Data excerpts
"""

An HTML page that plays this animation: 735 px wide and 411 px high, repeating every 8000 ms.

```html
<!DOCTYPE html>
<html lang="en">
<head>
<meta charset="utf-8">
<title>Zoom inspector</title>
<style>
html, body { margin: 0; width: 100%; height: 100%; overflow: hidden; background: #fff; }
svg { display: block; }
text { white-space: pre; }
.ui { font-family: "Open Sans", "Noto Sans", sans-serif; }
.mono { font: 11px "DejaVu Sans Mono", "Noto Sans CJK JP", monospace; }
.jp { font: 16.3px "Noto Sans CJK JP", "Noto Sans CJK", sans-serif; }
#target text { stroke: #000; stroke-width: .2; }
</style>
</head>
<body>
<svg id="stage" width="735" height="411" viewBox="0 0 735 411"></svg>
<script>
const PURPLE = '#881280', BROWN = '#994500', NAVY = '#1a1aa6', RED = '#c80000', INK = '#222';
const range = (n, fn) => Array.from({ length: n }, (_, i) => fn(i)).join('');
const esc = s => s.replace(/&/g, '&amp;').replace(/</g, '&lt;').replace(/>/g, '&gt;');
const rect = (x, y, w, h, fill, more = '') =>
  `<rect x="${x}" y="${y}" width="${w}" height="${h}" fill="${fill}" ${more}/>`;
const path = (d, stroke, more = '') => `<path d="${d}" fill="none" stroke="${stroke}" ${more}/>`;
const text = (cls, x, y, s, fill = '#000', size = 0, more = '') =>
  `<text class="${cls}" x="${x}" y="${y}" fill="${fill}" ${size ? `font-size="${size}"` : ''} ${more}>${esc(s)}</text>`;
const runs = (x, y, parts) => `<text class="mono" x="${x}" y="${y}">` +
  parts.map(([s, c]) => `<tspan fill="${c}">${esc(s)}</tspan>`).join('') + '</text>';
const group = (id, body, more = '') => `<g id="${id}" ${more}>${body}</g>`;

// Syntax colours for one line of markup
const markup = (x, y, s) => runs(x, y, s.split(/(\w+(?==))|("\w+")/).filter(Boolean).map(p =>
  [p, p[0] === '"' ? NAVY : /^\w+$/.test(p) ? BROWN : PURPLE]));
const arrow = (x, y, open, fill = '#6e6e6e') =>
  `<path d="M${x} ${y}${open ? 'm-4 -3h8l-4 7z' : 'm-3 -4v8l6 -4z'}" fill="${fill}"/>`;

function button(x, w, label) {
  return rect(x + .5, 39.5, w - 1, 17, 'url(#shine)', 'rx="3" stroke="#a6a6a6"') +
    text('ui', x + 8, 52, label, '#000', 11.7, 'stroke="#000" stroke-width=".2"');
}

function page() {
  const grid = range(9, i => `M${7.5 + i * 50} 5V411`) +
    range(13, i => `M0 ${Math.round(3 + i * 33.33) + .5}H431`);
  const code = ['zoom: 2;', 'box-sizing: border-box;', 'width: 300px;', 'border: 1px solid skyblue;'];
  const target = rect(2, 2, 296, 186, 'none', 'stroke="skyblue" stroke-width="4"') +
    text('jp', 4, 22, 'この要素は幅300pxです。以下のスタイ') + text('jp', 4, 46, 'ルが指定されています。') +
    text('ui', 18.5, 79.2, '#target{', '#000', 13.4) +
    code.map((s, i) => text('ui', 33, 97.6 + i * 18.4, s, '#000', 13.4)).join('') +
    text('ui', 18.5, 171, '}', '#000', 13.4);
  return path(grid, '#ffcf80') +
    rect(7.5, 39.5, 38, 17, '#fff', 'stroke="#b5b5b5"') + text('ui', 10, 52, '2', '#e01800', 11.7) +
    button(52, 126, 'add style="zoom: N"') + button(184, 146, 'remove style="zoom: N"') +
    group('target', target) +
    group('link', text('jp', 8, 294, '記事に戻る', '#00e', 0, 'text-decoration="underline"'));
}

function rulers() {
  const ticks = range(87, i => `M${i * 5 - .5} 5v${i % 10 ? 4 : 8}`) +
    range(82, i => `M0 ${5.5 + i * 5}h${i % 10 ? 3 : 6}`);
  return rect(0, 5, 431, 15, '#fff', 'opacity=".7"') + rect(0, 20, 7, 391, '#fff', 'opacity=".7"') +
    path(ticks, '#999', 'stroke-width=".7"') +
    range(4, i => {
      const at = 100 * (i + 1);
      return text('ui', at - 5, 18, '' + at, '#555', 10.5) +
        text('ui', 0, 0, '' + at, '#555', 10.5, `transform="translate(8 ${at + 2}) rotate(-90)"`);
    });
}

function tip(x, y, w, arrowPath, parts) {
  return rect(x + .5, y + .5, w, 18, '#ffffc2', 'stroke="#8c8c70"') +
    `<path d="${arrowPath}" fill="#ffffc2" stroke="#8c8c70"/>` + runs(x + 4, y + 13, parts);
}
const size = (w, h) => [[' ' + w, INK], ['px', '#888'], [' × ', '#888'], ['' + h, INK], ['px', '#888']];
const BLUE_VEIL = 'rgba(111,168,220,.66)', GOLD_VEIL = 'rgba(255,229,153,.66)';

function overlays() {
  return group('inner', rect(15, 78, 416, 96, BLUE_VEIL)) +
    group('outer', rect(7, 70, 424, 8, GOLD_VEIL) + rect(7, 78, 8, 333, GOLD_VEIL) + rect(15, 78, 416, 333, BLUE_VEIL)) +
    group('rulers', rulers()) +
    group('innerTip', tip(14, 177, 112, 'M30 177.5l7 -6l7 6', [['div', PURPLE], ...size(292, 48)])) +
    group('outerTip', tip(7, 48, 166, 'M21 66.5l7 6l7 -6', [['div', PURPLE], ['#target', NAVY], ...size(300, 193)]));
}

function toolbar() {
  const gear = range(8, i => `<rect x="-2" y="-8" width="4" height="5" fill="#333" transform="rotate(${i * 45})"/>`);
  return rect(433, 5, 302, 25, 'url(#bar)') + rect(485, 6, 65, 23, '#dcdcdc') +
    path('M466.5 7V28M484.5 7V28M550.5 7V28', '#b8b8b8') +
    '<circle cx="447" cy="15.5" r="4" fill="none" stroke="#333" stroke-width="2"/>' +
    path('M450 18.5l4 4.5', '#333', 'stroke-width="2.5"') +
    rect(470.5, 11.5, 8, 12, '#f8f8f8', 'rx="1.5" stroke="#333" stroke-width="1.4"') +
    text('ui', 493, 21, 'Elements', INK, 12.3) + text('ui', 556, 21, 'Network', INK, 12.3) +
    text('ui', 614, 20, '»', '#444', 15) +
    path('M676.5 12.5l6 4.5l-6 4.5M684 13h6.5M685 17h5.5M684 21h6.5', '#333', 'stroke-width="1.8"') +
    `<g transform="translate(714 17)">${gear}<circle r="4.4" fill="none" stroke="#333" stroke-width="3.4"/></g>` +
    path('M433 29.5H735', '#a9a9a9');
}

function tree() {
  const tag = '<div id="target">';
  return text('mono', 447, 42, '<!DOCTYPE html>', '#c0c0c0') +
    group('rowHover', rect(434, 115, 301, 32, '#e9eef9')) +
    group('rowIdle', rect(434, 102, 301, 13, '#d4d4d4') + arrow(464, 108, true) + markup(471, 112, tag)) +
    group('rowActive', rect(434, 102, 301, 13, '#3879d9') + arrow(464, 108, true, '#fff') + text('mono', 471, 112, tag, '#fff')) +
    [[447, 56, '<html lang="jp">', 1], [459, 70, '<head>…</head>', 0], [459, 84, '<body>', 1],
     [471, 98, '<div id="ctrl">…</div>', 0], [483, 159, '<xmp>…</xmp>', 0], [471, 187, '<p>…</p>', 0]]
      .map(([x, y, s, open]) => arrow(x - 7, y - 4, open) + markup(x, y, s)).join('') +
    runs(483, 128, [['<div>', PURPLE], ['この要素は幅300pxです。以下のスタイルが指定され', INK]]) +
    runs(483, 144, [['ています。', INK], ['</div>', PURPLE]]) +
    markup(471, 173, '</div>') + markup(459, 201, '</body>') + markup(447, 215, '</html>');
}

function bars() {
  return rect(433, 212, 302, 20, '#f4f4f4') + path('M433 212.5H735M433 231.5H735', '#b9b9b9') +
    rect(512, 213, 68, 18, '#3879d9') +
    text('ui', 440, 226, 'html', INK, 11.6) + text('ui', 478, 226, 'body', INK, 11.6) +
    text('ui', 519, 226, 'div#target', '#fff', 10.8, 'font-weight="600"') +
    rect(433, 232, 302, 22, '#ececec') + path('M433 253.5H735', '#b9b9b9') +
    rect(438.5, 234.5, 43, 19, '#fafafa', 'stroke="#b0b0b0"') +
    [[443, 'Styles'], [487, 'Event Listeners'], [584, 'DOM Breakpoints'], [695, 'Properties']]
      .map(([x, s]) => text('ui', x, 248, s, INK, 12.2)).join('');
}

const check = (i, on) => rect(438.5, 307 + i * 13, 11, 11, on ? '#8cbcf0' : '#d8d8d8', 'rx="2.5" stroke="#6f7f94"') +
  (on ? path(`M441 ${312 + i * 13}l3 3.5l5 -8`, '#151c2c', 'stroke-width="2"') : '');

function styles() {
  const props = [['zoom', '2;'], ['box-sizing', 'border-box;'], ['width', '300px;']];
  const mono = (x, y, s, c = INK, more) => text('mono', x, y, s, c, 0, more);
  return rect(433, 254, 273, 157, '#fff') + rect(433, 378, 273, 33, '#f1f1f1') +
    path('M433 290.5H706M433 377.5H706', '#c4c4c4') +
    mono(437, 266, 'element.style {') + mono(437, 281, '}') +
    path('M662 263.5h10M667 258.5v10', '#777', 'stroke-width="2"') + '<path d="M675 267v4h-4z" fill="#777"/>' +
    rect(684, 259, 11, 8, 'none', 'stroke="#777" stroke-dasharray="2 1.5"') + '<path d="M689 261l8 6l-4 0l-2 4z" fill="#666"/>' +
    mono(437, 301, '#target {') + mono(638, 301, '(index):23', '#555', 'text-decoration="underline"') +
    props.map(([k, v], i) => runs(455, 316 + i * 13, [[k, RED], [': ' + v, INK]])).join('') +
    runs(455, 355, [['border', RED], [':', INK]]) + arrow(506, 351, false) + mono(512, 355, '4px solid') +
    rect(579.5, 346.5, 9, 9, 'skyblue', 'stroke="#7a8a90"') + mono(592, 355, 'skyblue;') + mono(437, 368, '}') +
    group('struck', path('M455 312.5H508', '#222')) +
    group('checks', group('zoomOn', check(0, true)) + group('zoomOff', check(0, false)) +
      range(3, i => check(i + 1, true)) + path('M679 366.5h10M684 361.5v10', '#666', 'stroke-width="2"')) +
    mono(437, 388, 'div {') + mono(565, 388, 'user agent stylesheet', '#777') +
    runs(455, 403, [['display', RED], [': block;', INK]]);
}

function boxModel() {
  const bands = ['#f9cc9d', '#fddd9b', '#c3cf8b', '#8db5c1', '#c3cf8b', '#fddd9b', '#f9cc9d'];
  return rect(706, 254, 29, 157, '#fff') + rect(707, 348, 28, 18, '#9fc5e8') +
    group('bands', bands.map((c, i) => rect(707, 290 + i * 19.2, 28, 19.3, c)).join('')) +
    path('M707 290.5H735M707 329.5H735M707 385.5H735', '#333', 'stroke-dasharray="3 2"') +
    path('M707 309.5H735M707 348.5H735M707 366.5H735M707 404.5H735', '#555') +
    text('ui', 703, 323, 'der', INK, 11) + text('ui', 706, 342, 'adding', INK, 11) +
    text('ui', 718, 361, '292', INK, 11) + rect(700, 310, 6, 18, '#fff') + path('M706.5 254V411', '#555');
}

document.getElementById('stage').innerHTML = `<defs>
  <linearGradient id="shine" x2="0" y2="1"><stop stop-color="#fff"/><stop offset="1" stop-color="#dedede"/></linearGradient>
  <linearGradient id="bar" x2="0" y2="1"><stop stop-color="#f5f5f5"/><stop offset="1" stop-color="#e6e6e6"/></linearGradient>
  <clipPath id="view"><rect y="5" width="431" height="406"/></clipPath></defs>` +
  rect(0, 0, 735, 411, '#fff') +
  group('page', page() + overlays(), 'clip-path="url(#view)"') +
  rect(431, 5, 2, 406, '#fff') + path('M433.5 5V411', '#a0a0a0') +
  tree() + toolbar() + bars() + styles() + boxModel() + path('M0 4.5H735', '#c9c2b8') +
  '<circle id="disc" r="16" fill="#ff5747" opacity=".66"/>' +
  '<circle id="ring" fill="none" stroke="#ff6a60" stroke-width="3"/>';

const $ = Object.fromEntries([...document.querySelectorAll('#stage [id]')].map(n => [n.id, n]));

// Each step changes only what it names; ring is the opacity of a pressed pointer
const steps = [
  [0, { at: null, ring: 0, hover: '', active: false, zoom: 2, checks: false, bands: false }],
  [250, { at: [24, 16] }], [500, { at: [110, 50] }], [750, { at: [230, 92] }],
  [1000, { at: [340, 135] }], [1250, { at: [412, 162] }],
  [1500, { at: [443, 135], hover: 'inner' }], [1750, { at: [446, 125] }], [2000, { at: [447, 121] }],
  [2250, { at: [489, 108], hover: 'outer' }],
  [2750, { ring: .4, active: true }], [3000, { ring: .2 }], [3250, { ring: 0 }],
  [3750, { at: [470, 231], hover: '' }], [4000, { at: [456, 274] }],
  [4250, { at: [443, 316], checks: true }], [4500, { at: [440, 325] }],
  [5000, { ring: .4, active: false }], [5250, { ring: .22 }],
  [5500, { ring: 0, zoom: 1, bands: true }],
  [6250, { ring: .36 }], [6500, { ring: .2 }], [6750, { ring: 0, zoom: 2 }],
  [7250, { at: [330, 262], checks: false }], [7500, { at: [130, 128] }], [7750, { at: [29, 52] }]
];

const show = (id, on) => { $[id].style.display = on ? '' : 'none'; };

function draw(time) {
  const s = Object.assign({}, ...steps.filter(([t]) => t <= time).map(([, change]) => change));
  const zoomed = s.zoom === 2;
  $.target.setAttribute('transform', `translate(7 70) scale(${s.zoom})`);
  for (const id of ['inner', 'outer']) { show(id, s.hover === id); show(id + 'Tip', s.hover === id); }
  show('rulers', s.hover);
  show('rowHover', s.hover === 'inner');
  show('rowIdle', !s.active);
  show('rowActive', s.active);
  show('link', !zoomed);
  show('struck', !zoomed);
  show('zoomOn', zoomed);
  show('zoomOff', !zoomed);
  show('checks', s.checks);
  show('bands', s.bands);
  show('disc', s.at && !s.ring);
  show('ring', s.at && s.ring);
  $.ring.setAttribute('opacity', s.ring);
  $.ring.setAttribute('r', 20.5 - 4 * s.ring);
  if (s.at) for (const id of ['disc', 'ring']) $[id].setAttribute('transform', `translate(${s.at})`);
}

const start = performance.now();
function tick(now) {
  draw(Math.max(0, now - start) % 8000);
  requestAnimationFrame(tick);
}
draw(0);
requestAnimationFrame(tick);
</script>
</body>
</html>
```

"""

Search the data above for the string "gear" and copy each line that has it.

  const gear = range(8, i => `<rect x="-2" y="-8" width="4" height="5" fill="#333" transform="rotate(${i * 45})"/>`);
    `<g transform="translate(714 17)">${gear}<circle r="4.4" fill="none" stroke="#333" stroke-width="3.4"/></g>` +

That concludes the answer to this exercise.